Two propositions by the Metropolitan Sewer District are on the April 5 ballot. As I outlined last year both are a bad idea.

Prop S would replace current stormwater property taxes and fees which are different in three areas of the district with a 0.1% per $100 assessed value property tax. Currently much of the outer reaches of the district have no tax, a quarter of the people and half the miles of stormwater sewers- a sure sign of long-term insolvency that is emblematic of post-WWII development patterns. It would provide a revenue stream for mounting maintenance needs for that area.

The problem is that it’s taxing the wrong thing. MSD should be seeking an impervious surface tax. After all that is what creates stormwater runoff, not the value of a property. This creates a subsidy for parking lots, big boxes, and other low-productivity land uses. Also, exempt, abated, and TIF’d property is off the hook. If passed, Prop S will set a bad precedent. As the system ages, costs will rise and increases to the property tax will be sought, further subsidizing poor land use choices. Vote NO on Prop S.

Prop Y is a $900M bond issue for the $4.7B in improvements mandated by the Federal government to stop sewage from overflowing into the rivers when there is heavy rain. Many older systems across the nation are coping with similar mandates. St. Louis’ is the biggest. The state and Federal government are providing no significant assistance. The mandate is just that – the work will happen whether the bonds are issued or not. I’d rather just pay for the work than pay for the work plus interest and underwriting fees. Slate covered how governments are routinely charged large fees for underwriting debt – Wall Street’s taxpayer scam: How local governments get fleeced — and so do you.

MoDOT Bond Financing{We authorized MoDOT to issue $3.8B in bonds starting in 2001 instead of just raising the gas tax or some other revenue source. As of 2013 we still had $3.7B to pay in principal and interest. It looks like we had paid about $2B up to that point}

The bonds would spread the cost of the work, interest, and fees out over the term of the bonds so sewer bills will be lower in the near-term but over the length of the bonds they will be higher. There are other things we could spend $100Ms on in St. Louis rather than send it out of the region in interest and fees. MoDOT is experiencing this now. It expanded roads via a bond issue last decade and now the interest payments are crowding out needed maintenance and replacements.

MoDOT Spending 2014{You can see in MoDOT’s 2014 expenditures how the principal and interest payments are crowding out needed maintenance. But for the debt and interest payments we’d be able to rebuild I-70 today.}

Unless you plan on moving away or dying soon, think there will be high inflation in the future, or just can’t handle steeper increases in bills in the near-term, I implore you to think for the long-term – vote NO on Prop Y.

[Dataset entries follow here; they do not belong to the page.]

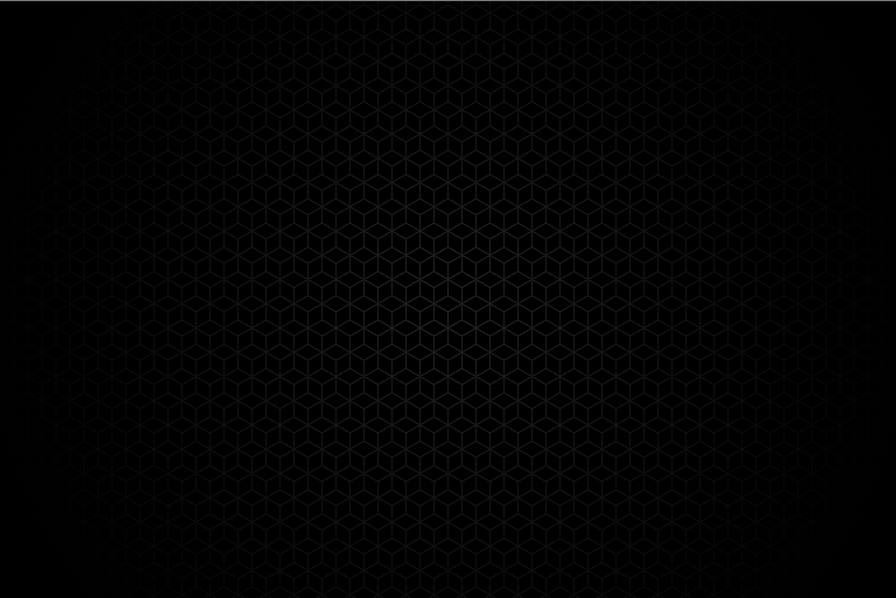
A WebGL 2 fragment shader for this background:

```glsl
#version 300 es
precision highp float;

#define COLUMNS 32.0
#define LINE_WIDTH 0.046
#define LATTICE_SHIFT vec2(0.0, 0.696)
#define LINE_COLOR vec3(0.145)
#define GROUND_COLOR vec3(0.001)
#define FADE_RADIUS 1.04
#define RIM_HEIGHT 0.0019
#define RIM_COLOR vec3(0.5)

uniform vec2 u_resolution;
out vec4 outColor;

// Offset from the nearest point of a triangular lattice of spacing 1
vec2 nearestStar(vec2 p) {
    vec2 period = vec2(1.0, sqrt(3.0));
    vec2 evenRow = mod(p + 0.5 * period, period) - 0.5 * period;
    vec2 oddRow = mod(p, period) - 0.5 * period;
    return dot(evenRow, evenRow) < dot(oddRow, oddRow) ? evenRow : oddRow;
}

// Distance to the six spokes that join into stacked cube outlines
float cubeLineDistance(vec2 p) {
    vec2 q = abs(nearestStar(p));
    float slanted = abs(dot(q, vec2(-0.5, 0.5 * sqrt(3.0))));
    return min(q.x, slanted);
}

// Area coverage of a line, also when thinner than one pixel
float lineCoverage(float distanceToLine, float width, float pixel) {
    float edge = 0.5 + (0.5 * width - distanceToLine) / pixel;
    return clamp(edge, 0.0, min(1.0, width / pixel));
}

void main() {
    vec2 centered = (gl_FragCoord.xy - 0.5 * u_resolution) / u_resolution.x;
    float pixel = COLUMNS / u_resolution.x;

    // Cube lattice, dimming away from the centre
    float dist = cubeLineDistance(centered * COLUMNS - LATTICE_SHIFT);
    float line = lineCoverage(dist, LINE_WIDTH, pixel);
    float fade = clamp(1.0 - 2.0 * length(centered) / FADE_RADIUS, 0.0, 1.0);
    vec3 color = mix(GROUND_COLOR, LINE_COLOR, line * fade);

    // Pale rim along the top edge
    float belowTop = u_resolution.y - gl_FragCoord.y;
    float rim = clamp(RIM_HEIGHT * u_resolution.y - belowTop + 0.5, 0.0, 1.0);
    outColor = vec4(mix(color, RIM_COLOR, rim), 1.0);
}
```
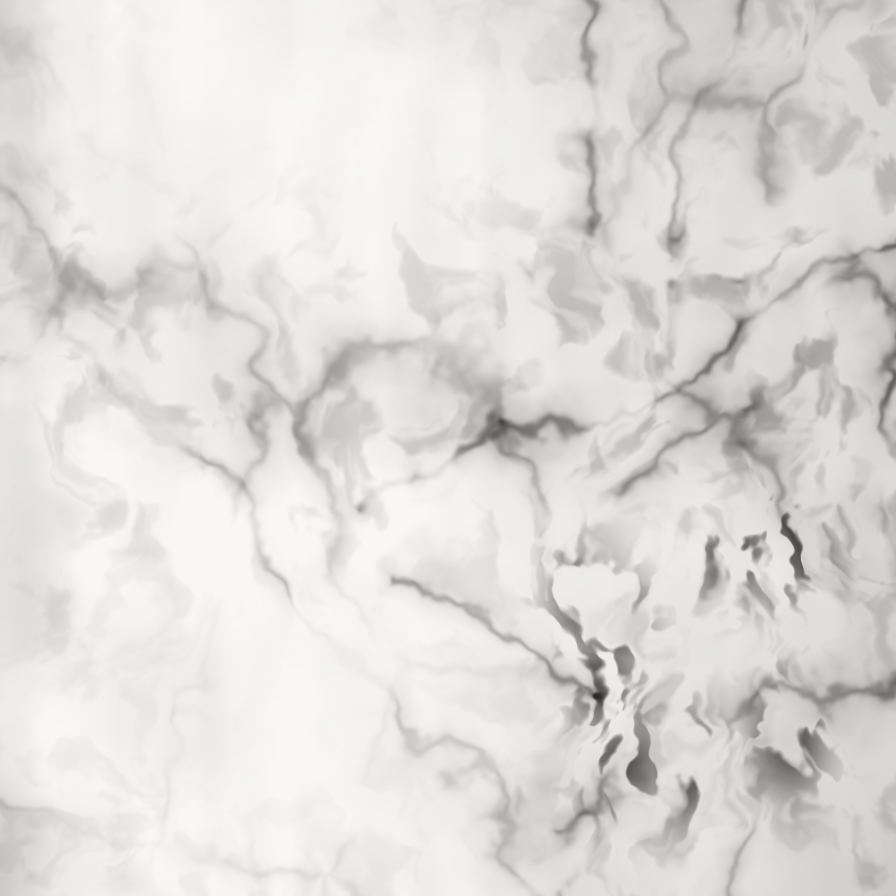
A Shadertoy shader for this texture:

```glsl
// Pale polished marble: bright calm pools, soft grey clouds, broken veins and
// dark mineral flecks. Warped noise gives the clouds, warped cell borders the
// fine network, warped segments the long fractures.
#define LIGHT_TONE 0.938
#define SHADE_TONE 0.862
#define CLOUD_DEPTH 0.13
#define MOTTLE_DEPTH 0.17
#define NETWORK_DEPTH 0.20
#define FRACTURE_DEPTH 0.30
#define FLECK_DEPTH 0.52
#define BROAD_WARP 0.15
#define FINE_WARP 0.045
#define CLUSTERS 8

float hash(vec2 p) {
    vec3 q = fract(vec3(p.xyx) * 0.1031);
    q += dot(q, q.yzx + 33.33);
    return fract((q.x + q.y) * q.z);
}

vec2 hash2(vec2 p) {
    return vec2(hash(p + 7.3), hash(p + 61.7));
}

float noise(vec2 p) {
    vec2 i = floor(p), f = fract(p);
    f = f * f * f * (f * (f * 6.0 - 15.0) + 10.0);
    float low = mix(hash(i), hash(i + vec2(1, 0)), f.x);
    float high = mix(hash(i + vec2(0, 1)), hash(i + vec2(1, 1)), f.x);
    return mix(low, high, f.y);
}

float fbm(vec2 p, int octaves) {
    float sum = 0.0, total = 0.0, amp = 0.5;
    for (int i = 0; i < octaves; i++) {
        sum += amp * noise(p);
        total += amp;
        p = mat2(1.6, 1.2, -1.2, 1.6) * p + 17.1;
        amp *= 0.5;
    }
    return sum / total;
}

vec2 warp(vec2 p, float scale) {
    return vec2(fbm(p * scale + 3.0, 3), fbm(p * scale + 41.0, 3)) - 0.5;
}

float bell(float d, float width) {
    return exp(-d * d / (width * width));
}

// Gap between the nearest two cell centres: zero on a border
float cellBorder(vec2 p) {
    vec2 cell = floor(p);
    float nearest = 9.0, second = 9.0;
    for (int y = -1; y <= 1; y++)
    for (int x = -1; x <= 1; x++) {
        vec2 c = cell + vec2(x, y);
        float d = length(c + hash2(c) - p);
        second = min(second, max(nearest, d));
        nearest = min(nearest, d);
    }
    return second - nearest;
}

// Broken line with a narrow core and a soft halo
float fracture(vec2 p, vec2 a, vec2 b) {
    vec2 ab = b - a;
    float d = length(p - a - ab * clamp(dot(p - a, ab) / dot(ab, ab), 0.0, 1.0));
    float broken = smoothstep(0.2, 0.75, noise(p * 15.0 + a * 50.0));
    return bell(d, 0.006) * (0.2 + 0.8 * broken) + 0.35 * bell(d, 0.022) * broken;
}

// Isolated round specks, one at most in each grid cell
float specks(vec2 p) {
    vec2 q = p * 15.0, cell = floor(q);
    float d = length(fract(q) - 0.3 - 0.4 * hash2(cell));
    return bell(d, 0.12) * smoothstep(0.86, 1.0, hash(cell + 5.0));
}

void mainImage(out vec4 fragColor, in vec2 fragCoord) {
    vec2 p = fragCoord / iResolution.y;
    vec2 w = p + BROAD_WARP * warp(p, 5.0) + FINE_WARP * warp(p, 24.0);

    // Layout masks
    float right = smoothstep(0.38, 0.85, w.x);
    float pool = bell(length((w - vec2(0.32, 0.90)) / vec2(1.0, 0.85)), 0.25);
    pool = max(pool, 0.9 * bell(length(w - vec2(0.36, 0.22)), 0.20));
    float band = bell(w.y - 0.60, 0.17);
    float leftEdge = 1.0 - smoothstep(0.0, 0.10, w.x);

    // Broad tone, clouds and faint upright streaks
    float tone = mix(LIGHT_TONE, SHADE_TONE, right) + 0.025 * pool;
    tone -= 0.085 * leftEdge + 0.03 * smoothstep(0.85, 1.0, p.x);
    tone += CLOUD_DEPTH * (fbm(p * 5.0, 4) - 0.5) * (1.0 - 0.7 * pool);
    tone += 0.025 * (noise(p * vec2(38.0, 5.0)) - 0.5);

    // Mottling and the fine vein network
    float busy = (1.0 - pool) * (0.3 + 0.5 * band + 0.35 * right);
    tone -= MOTTLE_DEPTH * busy * smoothstep(0.48, 0.80, fbm(w * vec2(27.0, 22.0), 3));
    float border = cellBorder(w * vec2(4.6, 3.6) + 2.0);
    float patches = smoothstep(0.38, 0.65, fbm(p * 6.0 + 9.0, 3));
    tone -= NETWORK_DEPTH * busy * patches * (bell(border, 0.05) + 0.5 * bell(border, 0.2));

    // Long fractures
    float veins = 0.45 * fracture(w, vec2(0.09, 0.60), vec2(0.62, 0.03));
    veins += fracture(w, vec2(0.42, 0.47), vec2(1.05, 0.72));
    veins += 0.8 * fracture(w, vec2(0.62, 0.08), vec2(1.05, 0.28));
    veins += 0.9 * fracture(w, vec2(0.48, 0.38), vec2(0.67, 0.19));
    veins += 0.7 * fracture(w, vec2(0.63, 1.05), vec2(0.65, 0.76));
    veins += 0.7 * fracture(w, vec2(0.80, 1.05), vec2(0.76, 0.75));
    tone -= FRACTURE_DEPTH * veins;

    // Clustered dark flecks, then lone specks
    float cluster = 0.0;
    for (int i = 0; i < CLUSTERS; i++) {
        vec2 centre = vec2(0.60, 0.02) + vec2(0.32, 0.44) * hash2(vec2(i, 3));
        cluster = max(cluster, bell(length((p - centre) / vec2(0.8, 1.2)), 0.055));
    }
    float grain = smoothstep(0.53, 0.74, fbm(w * vec2(44.0, 30.0) + 8.0, 2));
    tone -= FLECK_DEPTH * cluster * grain;
    tone -= 0.35 * specks(w) * (0.25 + 0.75 * right) * (1.0 - pool);

    tone = clamp(tone, 0.16, 0.97);
    fragColor = vec4(tone + vec3(0.003, 0.0, -0.004), 1.0);
}
```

Some helpful infographics:

Prop S Parking Subsidy

Prop S Pay More Delmar Loop

Prop S 9x More Home Depot v Metro Lofts

Prop S TIF Away Taxes Orion Menards

Prop S exempt 6210 Delmar

Prop S Abate Away 5700 McPherson and Aventura

Prop Y Keep It Here

Prop Y Interest

Prop Y More Interest

MSD Interest and Fee Expenditures